"We had about 200 kids absent from school at Rocky today," he said, but since the school enrolls about 2350 kids, that absentee number is normal.
The student identified as the ominous tweeter was not at school Monday and likely will not be there this week, Exline said, declining to say whether that was the school’s choice or the parents' choice.
No disciplinary decision has been made yet, he said, but the punishment for this type of incident "starts with a three-day suspension and can go as high as expulsion for the remainder of the school year." The school will make a recommendation of discipline within five days, starting a process that would likely include a hearing, he said.
And the student could face misdemeanor charges of telephone harassment, a category that covers social-media devices as well as telephones, Basterrechea said. The boy would be charged as a juvenile, and a charging decision is probably a couple of weeks away, he said.
Asked for the bottom line of this situation, the deputy police chief said the student falsely alarmed students and parents and "wasted a lot of people's time."

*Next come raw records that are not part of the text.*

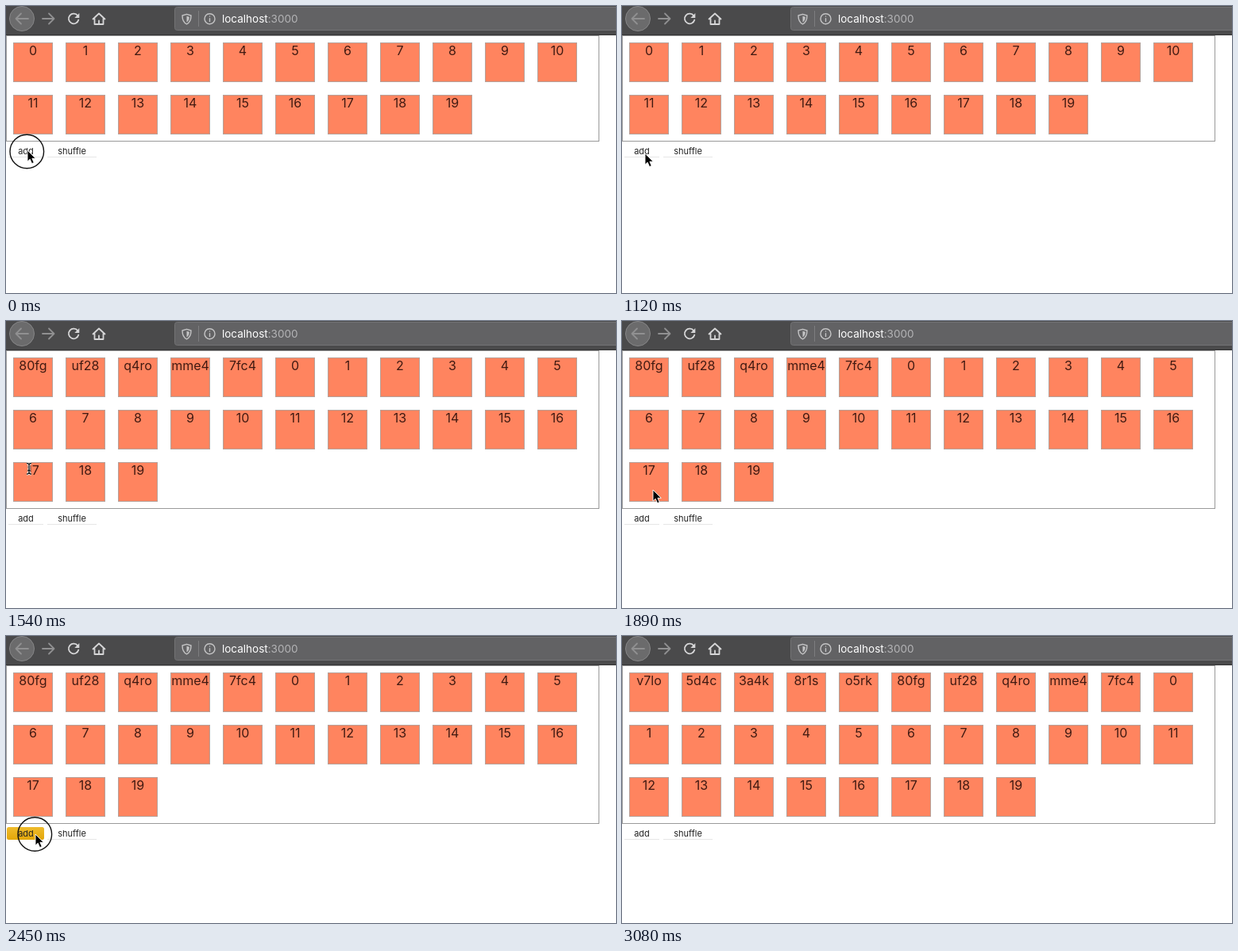
Animation of 768 by 362 pixels, one loop 3500 ms. Source, as an HTML page:

```html
<!DOCTYPE html>
<html lang="en">
<head>
<meta charset="utf-8">
<title>Tile list</title>
<style>
  html, body { margin: 0; width: 100%; height: 100%; overflow: hidden; background: #fff; }
  svg { display: block; width: 768px; height: 362px; font-family: Inter, "Open Sans", sans-serif; }
  .icon { fill: none; stroke: #d6d6d7; stroke-width: 1.8; stroke-linecap: round; stroke-linejoin: round; }
  .dim { stroke: #909091; }
  .thin { stroke: #c4c4c5; stroke-width: 1.4; }
  .url { font-size: 13.5px; fill: #b4b4b6; }
  .url .host { fill: #fff; }
  .tile rect { fill: #ff845f; stroke: #b5a19a; }
  .tile text { font-size: 16px; fill: #401a12; text-anchor: middle; }
  .label { font-size: 11px; fill: #222; text-anchor: middle; }
  .edge { stroke: #e6e6e6; }
</style>
</head>
<body>
<svg viewBox="0 0 768 362">
  <defs>
    <linearGradient id="gold" x1="0" y1="0" x2="0" y2="1">
      <stop offset="0" stop-color="#efbb2c"/>
      <stop offset="1" stop-color="#e2a609"/>
    </linearGradient>
  </defs>

  <rect width="768" height="37" fill="#4a4a4b"/>
  <rect y="36" width="768" height="1" fill="#343435"/>
  <rect x="212.5" y="1.5" width="570" height="29" rx="3" fill="#626264" stroke="#737375"/>
  <circle cx="20" cy="16" r="15.5" fill="#6b6b6c" stroke="#868687"/>
  <path class="icon dim" d="M28 16H12.5M19 9.500 12.500 16l6.500 6.500"/>
  <path class="icon dim" d="M46 16h14.500M54 9.500 60.500 16l-6.500 6.500"/>
  <path class="icon" d="M90.300 12.300A6.300 6.300 0 1 0 91.300 17.500"/>
  <path d="M92.300 9v6h-6z" fill="#d6d6d7"/>
  <path class="icon" d="M109.500 16.500 117 9.500l7.500 7M111.500 15.500v7.500h11v-7.500M117 23v-4.500"/>
  <path class="icon thin" d="M227.500 10.300 233 12c0 5.500-1.500 9-5.500 10.800-4-1.800-5.500-5.300-5.500-10.800z"/>
  <path d="M227.500 12.800 230.800 13.800c-.1 3.200-1 5.300-3.300 6.700z" fill="#c4c4c5"/>
  <path d="M242.500 6v20" stroke="#7d7d7f"/>
  <circle class="icon thin" cx="256.500" cy="16.200" r="6.500"/>
  <path class="icon thin" d="M256.500 15.700v3.800M256.500 12.900v.1"/>
  <text class="url" x="272" y="21"><tspan class="host">localhost</tspan>:3000</text>

  <rect id="frame" x=".5" y="37.500" width="746" fill="#fff" stroke="#9a9a9a"/>
  <g id="tiles"></g>

  <g id="buttons">
    <path class="edge" d="M3 190.500H47M52 190.500H114"/>
    <rect id="pressed" x="1" y="175" width="47" height="16" rx="2.500" fill="url(#gold)"/>
    <text class="label" x="25" y="186.500">add</text>
    <text class="label" x="83" y="186.500">shuffle</text>
  </g>

  <circle id="ring" r="21.300" fill="none" stroke="#111" stroke-width="1.400"/>
  <path id="arrow" d="M0 0V14.200L3.200 11.200 5.600 16.700 8.200 15.600 5.900 10.300H10.300Z" fill="#000" stroke="#fff" stroke-width=".9"/>
  <g id="beam" fill="none">
    <path d="M-3-6.500Q0-6.500 0-4.500 0-6.500 3-6.500M0-4.500V5M-3 7Q0 7 0 5 0 7 3 7M-1.800 2.500H1.800" stroke="#fff" stroke-width="3"/>
    <path d="M-3-6.500Q0-6.500 0-4.500 0-6.500 3-6.500M0-4.500V5M-3 7Q0 7 0 5 0 7 3 7M-1.800 2.500H1.800" stroke="#111" stroke-width="1.300"/>
  </g>
</svg>
<script>
  const LOOP = 3500, TICK = 70, COLS = 11, PITCH = 66;
  const $ = id => document.getElementById(id);
  const numbers = Array.from({ length: 20 }, (_, i) => String(i));
  const first = ['80fg', 'uf28', 'q4ro', 'mme4', '7fc4', ...numbers];
  const second = ['v7lo', '5d4c', '3a4k', '8r1s', 'o5rk', ...first];

  // Pointer path: time, x, y
  const path = [
    [0, 27, 182], [700, 27, 182], [910, 29, 186], [1540, 29, 186],
    [1890, 39, 213], [2100, 37, 250], [2800, 37, 250],
    [2870, 62, 258], [2940, 210, 292], [3010, 486, 346]
  ];

  function pointer(t) {
    const i = path.findIndex(p => p[0] > t);
    if (i < 0) return path[path.length - 1].slice(1);
    const [a, b] = [path[i - 1], path[i]];
    const k = (t - a[0]) / (b[0] - a[0]);
    return [a[1] + (b[1] - a[1]) * k, a[2] + (b[2] - a[2]) * k];
  }

  const show = (id, on) => $(id).setAttribute('visibility', on ? 'visible' : 'hidden');
  const move = (id, x, y) => $(id).setAttribute('transform', `translate(${x} ${y})`);

  let current;
  function layout(items) {
    if (items === current) return;
    current = items;
    const rows = Math.ceil(items.length / COLS);
    $('frame').setAttribute('height', rows * PITCH + 1);
    move('buttons', 0, (rows - 2) * PITCH);
    $('tiles').innerHTML = items.map((name, i) => {
      const x = 9 + i % COLS * PITCH, y = 46 + Math.floor(i / COLS) * PITCH;
      return `<g class="tile" transform="translate(${x} ${y})">
        <rect x=".5" y=".5" width="49" height="49"/><text x="25" y="16">${name}</text></g>`;
    }).join('');
  }

  function draw(now) {
    const t = Math.floor(now % LOOP / TICK) * TICK;
    const within = (a, b) => t >= a && t < b;
    const [x, y] = pointer(t);
    const text = within(1470, 1610);
    layout(t < 1540 ? numbers : t < 2520 ? first : second);
    show('pressed', within(1400, 1540) || within(2380, 2520));
    show('ring', t < 70 || within(1400, 1470) || within(2380, 2520));
    show('beam', text);
    show('arrow', !text && t < 3080);
    move('ring', x - .7, y + (t < 70 ? 1.5 : 0));
    move('beam', x, y);
    move('arrow', x, y);
  }

  function loop() {
    draw(performance.now());
    requestAnimationFrame(loop);
  }
  loop();
</script>
</body>
</html>
```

"Kids need to pay attention to what they’re tweeting," Basterrechea said.